• WORK REQUEST: Please restate exactly what appears in the records below from the first line to the line where "--coffee-shade: #4d2b10;" is, that line included.

• INPUT FOR THIS TASK:
════
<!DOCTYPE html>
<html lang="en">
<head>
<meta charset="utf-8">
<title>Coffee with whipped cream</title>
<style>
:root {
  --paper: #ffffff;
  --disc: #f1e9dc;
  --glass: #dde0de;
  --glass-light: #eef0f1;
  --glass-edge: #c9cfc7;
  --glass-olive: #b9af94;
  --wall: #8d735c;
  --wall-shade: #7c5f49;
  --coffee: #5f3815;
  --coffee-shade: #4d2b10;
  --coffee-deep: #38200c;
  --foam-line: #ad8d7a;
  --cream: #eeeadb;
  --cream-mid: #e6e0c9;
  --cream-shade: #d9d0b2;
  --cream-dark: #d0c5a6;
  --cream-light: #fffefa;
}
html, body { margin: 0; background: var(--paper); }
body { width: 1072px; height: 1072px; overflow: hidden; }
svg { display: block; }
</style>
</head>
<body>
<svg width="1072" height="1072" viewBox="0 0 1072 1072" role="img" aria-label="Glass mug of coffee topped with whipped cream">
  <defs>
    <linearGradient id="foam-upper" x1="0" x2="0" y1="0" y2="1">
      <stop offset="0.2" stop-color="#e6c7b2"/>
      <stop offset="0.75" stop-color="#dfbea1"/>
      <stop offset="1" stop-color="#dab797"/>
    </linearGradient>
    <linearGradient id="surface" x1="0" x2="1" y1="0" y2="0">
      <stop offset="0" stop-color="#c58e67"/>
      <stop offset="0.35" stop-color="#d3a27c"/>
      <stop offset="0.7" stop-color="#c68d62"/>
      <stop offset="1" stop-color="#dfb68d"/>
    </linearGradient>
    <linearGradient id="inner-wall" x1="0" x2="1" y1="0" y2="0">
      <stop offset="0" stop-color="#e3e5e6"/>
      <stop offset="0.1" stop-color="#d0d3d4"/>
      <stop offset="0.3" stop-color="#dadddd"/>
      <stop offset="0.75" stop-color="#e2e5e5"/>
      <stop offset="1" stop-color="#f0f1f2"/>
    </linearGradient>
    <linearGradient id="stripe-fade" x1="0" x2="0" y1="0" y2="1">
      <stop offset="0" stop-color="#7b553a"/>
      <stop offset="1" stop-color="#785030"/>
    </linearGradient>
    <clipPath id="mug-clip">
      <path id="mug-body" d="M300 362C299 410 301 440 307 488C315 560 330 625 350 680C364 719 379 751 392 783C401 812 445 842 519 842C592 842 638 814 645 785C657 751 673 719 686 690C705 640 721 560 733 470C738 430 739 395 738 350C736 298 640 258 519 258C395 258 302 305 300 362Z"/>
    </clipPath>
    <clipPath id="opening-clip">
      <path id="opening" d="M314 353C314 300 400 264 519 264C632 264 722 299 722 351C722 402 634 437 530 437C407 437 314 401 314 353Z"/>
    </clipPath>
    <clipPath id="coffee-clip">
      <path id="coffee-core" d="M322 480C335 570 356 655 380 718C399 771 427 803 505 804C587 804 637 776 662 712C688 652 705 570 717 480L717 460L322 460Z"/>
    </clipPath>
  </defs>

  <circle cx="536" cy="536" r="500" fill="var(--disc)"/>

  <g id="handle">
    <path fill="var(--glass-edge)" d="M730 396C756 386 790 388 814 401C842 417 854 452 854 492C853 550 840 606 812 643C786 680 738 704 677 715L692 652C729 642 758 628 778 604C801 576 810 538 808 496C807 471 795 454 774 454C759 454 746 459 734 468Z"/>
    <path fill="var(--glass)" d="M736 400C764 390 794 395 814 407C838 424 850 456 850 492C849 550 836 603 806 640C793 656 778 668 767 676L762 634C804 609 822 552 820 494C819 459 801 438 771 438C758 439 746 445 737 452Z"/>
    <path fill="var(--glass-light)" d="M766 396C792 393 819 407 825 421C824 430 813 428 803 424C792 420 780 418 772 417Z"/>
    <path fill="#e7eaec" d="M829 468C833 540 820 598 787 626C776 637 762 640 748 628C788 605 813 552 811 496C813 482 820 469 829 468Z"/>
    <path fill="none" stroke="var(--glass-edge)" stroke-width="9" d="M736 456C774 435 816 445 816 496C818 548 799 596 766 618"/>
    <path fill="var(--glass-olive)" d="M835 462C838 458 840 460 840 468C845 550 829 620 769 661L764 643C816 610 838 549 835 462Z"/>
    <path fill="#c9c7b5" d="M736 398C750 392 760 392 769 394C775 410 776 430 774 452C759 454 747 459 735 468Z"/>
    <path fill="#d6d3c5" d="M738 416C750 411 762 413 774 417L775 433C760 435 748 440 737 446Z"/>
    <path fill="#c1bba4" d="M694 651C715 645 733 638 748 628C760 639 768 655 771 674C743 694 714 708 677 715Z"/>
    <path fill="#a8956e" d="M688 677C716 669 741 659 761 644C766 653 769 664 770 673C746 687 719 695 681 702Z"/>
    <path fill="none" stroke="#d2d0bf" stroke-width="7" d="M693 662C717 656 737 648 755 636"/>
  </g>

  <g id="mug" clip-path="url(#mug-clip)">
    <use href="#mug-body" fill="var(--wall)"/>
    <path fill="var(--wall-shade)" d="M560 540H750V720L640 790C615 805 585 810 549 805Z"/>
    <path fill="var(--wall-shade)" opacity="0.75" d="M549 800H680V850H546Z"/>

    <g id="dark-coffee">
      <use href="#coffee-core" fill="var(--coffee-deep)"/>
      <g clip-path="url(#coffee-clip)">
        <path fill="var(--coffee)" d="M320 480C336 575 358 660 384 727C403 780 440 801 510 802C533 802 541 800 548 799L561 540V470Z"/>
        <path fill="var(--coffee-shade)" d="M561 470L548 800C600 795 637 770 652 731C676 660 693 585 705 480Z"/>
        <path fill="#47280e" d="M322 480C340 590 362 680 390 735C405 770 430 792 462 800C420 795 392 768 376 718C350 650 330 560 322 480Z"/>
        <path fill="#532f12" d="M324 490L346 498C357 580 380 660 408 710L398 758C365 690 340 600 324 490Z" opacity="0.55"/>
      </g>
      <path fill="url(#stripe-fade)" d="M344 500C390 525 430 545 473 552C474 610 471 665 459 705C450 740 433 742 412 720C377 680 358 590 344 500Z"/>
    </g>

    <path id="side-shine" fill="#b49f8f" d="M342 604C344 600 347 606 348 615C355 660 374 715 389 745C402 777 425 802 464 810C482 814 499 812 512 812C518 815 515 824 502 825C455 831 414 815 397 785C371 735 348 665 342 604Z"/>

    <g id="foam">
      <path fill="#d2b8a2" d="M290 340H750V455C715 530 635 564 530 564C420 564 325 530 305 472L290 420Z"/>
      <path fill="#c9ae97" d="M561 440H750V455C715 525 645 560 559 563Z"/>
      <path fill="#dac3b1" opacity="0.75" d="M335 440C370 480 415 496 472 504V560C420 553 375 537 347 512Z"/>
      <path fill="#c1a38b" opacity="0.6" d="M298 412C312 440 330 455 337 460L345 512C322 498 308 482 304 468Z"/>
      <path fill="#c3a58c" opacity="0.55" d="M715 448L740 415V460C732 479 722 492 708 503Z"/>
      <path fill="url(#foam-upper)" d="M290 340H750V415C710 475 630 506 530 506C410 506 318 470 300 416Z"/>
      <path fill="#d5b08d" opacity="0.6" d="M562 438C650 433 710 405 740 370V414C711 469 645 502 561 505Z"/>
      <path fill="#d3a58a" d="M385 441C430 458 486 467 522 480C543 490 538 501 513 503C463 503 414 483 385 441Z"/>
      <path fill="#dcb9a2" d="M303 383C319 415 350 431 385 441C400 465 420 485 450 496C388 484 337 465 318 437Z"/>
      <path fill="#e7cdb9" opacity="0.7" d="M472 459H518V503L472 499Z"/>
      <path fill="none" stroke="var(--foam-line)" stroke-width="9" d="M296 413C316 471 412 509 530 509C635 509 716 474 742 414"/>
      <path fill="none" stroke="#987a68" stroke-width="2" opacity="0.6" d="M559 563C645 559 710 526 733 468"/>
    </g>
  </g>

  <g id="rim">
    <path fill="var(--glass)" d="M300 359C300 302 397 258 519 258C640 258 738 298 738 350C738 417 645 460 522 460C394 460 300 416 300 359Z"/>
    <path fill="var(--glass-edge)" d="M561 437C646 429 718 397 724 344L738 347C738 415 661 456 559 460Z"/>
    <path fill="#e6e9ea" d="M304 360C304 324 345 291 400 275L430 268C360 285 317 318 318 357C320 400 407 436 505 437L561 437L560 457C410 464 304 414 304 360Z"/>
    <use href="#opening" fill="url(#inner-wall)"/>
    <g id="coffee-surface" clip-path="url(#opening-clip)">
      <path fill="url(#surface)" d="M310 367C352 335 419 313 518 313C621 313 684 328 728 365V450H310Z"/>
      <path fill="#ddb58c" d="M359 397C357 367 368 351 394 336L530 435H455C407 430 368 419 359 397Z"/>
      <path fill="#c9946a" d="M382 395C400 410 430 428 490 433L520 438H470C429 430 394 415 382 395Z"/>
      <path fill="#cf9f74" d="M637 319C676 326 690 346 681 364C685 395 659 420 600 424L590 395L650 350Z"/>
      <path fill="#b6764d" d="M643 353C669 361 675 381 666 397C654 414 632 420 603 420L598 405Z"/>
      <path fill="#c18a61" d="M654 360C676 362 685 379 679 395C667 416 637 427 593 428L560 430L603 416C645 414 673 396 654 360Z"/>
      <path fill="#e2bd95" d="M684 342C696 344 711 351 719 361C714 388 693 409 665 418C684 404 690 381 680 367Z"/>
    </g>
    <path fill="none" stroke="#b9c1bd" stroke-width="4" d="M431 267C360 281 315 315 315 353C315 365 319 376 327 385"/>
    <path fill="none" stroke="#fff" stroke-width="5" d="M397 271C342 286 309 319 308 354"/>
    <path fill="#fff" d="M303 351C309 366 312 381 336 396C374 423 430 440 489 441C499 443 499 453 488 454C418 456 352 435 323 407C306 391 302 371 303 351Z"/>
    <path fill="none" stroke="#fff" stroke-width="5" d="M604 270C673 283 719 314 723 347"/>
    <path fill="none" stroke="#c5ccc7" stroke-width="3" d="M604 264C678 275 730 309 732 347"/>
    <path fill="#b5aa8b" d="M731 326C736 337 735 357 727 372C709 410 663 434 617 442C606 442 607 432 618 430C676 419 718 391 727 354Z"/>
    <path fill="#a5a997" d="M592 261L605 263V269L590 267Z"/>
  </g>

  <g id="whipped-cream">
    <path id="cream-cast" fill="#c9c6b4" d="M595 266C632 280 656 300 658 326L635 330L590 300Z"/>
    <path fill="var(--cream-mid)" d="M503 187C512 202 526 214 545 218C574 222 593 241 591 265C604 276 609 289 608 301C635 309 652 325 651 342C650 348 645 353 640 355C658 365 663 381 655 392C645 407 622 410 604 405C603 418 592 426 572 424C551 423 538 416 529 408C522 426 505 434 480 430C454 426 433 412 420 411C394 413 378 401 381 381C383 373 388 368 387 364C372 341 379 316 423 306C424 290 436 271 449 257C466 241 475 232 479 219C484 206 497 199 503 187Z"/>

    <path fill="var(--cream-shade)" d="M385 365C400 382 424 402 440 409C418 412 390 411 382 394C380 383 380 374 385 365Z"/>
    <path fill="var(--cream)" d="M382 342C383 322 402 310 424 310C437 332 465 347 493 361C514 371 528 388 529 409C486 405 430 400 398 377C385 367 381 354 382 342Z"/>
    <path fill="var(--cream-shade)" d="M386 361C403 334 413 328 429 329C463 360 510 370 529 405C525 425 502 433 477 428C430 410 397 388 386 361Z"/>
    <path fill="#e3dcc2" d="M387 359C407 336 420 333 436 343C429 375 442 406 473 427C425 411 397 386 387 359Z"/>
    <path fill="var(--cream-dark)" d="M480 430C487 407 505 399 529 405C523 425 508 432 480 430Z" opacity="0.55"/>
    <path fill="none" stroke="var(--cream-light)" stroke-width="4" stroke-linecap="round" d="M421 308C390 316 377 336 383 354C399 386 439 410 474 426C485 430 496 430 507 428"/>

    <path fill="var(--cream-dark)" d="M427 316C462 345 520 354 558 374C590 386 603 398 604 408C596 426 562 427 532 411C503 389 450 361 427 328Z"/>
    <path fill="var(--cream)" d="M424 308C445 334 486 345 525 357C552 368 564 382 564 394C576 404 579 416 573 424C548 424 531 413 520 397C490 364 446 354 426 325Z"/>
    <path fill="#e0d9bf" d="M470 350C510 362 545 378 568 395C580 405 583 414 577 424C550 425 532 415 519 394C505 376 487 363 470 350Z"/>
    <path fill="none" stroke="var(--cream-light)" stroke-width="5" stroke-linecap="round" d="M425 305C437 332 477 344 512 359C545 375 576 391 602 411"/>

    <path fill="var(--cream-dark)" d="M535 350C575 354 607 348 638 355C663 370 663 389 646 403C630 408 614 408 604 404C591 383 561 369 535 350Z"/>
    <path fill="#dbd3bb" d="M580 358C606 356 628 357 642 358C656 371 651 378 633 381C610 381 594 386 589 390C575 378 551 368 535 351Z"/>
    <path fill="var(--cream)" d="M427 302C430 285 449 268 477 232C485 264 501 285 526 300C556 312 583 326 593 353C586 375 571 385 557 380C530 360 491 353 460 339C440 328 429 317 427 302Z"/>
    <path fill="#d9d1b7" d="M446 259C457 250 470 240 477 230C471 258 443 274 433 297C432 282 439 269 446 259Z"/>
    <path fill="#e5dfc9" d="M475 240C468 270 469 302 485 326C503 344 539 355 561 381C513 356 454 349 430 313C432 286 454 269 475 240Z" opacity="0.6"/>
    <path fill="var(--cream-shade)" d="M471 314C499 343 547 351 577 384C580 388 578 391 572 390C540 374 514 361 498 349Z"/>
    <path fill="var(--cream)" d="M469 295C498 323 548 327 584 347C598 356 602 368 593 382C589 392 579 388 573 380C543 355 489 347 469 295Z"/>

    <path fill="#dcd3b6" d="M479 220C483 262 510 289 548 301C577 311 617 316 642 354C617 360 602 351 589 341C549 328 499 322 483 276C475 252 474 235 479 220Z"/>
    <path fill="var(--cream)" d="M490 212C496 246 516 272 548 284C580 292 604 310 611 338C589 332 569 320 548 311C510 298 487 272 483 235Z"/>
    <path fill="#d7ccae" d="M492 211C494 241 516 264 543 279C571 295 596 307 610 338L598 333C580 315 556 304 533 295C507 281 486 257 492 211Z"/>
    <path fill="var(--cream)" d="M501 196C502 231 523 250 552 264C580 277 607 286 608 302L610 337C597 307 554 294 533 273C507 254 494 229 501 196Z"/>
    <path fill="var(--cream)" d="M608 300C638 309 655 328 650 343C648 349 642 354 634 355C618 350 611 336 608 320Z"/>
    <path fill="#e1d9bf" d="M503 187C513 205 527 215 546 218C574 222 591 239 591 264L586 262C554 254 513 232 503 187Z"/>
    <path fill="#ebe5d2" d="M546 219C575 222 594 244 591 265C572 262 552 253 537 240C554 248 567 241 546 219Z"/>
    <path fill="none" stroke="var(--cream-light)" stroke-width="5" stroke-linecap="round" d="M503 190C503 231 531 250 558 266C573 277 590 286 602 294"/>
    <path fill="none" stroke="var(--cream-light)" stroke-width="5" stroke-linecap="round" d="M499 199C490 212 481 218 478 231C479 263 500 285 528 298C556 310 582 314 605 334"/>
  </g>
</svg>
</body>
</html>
════
• OUTPUT FOR THIS EXERCISE:
<!DOCTYPE html>
<html lang="en">
<head>
<meta charset="utf-8">
<title>Coffee with whipped cream</title>
<style>
:root {
  --paper: #ffffff;
  --disc: #f1e9dc;
  --glass: #dde0de;
  --glass-light: #eef0f1;
  --glass-edge: #c9cfc7;
  --glass-olive: #b9af94;
  --wall: #8d735c;
  --wall-shade: #7c5f49;
  --coffee: #5f3815;
  --coffee-shade: #4d2b10;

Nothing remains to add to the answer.